### DATA SUPPLIED
:::::
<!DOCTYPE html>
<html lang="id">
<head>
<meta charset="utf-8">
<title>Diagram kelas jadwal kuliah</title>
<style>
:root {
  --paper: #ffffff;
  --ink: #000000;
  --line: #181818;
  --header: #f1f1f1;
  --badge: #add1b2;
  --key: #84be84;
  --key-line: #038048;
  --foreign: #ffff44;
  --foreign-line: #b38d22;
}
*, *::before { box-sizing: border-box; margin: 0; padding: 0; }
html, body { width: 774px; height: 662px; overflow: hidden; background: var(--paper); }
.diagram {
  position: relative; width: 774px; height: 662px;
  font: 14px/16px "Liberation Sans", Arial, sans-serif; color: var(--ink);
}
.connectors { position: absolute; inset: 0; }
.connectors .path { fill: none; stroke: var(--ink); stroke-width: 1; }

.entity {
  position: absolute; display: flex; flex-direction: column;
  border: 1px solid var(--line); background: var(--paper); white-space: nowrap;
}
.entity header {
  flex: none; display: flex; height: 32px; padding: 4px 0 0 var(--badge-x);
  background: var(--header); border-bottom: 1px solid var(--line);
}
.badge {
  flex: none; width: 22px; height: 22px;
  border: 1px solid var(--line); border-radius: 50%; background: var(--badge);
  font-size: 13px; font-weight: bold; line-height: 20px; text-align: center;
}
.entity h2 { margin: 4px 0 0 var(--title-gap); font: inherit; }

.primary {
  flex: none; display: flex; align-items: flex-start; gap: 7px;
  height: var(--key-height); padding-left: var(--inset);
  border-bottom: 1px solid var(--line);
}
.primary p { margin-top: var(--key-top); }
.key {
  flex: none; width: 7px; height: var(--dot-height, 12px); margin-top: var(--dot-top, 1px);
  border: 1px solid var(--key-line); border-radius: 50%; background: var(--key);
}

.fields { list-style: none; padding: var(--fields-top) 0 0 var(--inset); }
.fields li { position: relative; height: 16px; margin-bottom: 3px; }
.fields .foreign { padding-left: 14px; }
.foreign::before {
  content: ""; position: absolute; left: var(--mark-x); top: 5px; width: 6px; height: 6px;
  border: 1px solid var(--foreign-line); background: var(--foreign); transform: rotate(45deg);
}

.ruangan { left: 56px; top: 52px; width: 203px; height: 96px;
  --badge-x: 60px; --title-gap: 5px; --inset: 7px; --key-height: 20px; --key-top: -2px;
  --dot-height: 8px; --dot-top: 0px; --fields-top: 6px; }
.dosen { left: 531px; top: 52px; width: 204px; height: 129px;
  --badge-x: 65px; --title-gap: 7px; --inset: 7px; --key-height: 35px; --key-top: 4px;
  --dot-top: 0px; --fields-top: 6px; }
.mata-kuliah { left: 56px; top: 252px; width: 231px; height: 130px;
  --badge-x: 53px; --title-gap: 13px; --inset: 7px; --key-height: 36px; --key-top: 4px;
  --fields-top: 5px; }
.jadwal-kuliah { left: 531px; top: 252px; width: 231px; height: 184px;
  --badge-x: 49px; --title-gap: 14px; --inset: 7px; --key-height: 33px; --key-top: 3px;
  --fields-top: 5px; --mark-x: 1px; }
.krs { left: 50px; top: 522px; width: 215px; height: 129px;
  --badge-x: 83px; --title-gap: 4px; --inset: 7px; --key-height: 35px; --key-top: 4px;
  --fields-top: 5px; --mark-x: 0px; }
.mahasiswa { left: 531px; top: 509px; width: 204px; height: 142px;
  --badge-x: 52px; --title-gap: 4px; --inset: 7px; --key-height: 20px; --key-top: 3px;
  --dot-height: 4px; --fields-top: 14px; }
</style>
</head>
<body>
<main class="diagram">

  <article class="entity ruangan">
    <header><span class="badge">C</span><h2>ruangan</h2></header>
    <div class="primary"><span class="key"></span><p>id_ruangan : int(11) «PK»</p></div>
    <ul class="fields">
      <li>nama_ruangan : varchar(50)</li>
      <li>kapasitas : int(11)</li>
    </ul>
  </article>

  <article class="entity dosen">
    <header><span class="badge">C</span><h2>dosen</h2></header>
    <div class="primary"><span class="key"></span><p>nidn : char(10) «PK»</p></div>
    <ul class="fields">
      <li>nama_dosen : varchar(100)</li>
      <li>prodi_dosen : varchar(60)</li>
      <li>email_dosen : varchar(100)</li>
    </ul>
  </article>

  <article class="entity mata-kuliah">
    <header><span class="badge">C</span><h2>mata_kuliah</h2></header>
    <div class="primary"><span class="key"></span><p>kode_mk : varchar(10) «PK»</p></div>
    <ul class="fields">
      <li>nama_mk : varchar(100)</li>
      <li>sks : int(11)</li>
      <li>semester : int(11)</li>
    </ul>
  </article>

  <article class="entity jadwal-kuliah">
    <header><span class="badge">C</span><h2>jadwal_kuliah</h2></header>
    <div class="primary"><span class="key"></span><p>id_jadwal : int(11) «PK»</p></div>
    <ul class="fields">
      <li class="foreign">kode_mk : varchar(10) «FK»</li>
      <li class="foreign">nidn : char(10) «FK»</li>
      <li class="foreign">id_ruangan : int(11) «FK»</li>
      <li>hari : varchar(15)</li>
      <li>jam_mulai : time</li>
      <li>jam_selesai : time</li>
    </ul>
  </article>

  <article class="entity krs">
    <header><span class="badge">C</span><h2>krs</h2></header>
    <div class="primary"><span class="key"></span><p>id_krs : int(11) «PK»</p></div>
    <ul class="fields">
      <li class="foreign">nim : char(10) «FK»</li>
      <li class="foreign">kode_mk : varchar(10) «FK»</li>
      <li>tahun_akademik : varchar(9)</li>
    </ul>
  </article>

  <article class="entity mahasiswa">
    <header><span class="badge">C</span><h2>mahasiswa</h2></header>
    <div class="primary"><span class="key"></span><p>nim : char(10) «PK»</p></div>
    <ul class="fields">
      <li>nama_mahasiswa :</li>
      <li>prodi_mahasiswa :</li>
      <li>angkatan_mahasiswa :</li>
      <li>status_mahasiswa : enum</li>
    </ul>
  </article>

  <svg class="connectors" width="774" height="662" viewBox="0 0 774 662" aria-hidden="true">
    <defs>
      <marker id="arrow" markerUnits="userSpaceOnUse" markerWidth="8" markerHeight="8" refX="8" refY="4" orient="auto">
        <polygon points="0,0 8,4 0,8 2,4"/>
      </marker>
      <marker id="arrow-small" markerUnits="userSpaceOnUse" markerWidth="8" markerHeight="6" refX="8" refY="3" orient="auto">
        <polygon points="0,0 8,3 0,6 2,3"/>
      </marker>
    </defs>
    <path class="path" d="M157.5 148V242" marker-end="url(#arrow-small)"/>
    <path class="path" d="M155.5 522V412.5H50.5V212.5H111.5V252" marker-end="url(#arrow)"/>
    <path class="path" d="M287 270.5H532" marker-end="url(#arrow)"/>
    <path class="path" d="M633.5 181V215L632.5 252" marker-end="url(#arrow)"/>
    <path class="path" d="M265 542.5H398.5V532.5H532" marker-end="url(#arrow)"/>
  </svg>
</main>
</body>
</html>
:::::
### PROMPT
Report how many lines in the material contain the word "paper", writing the number and nothing more.

### RESPONSE BELOW
3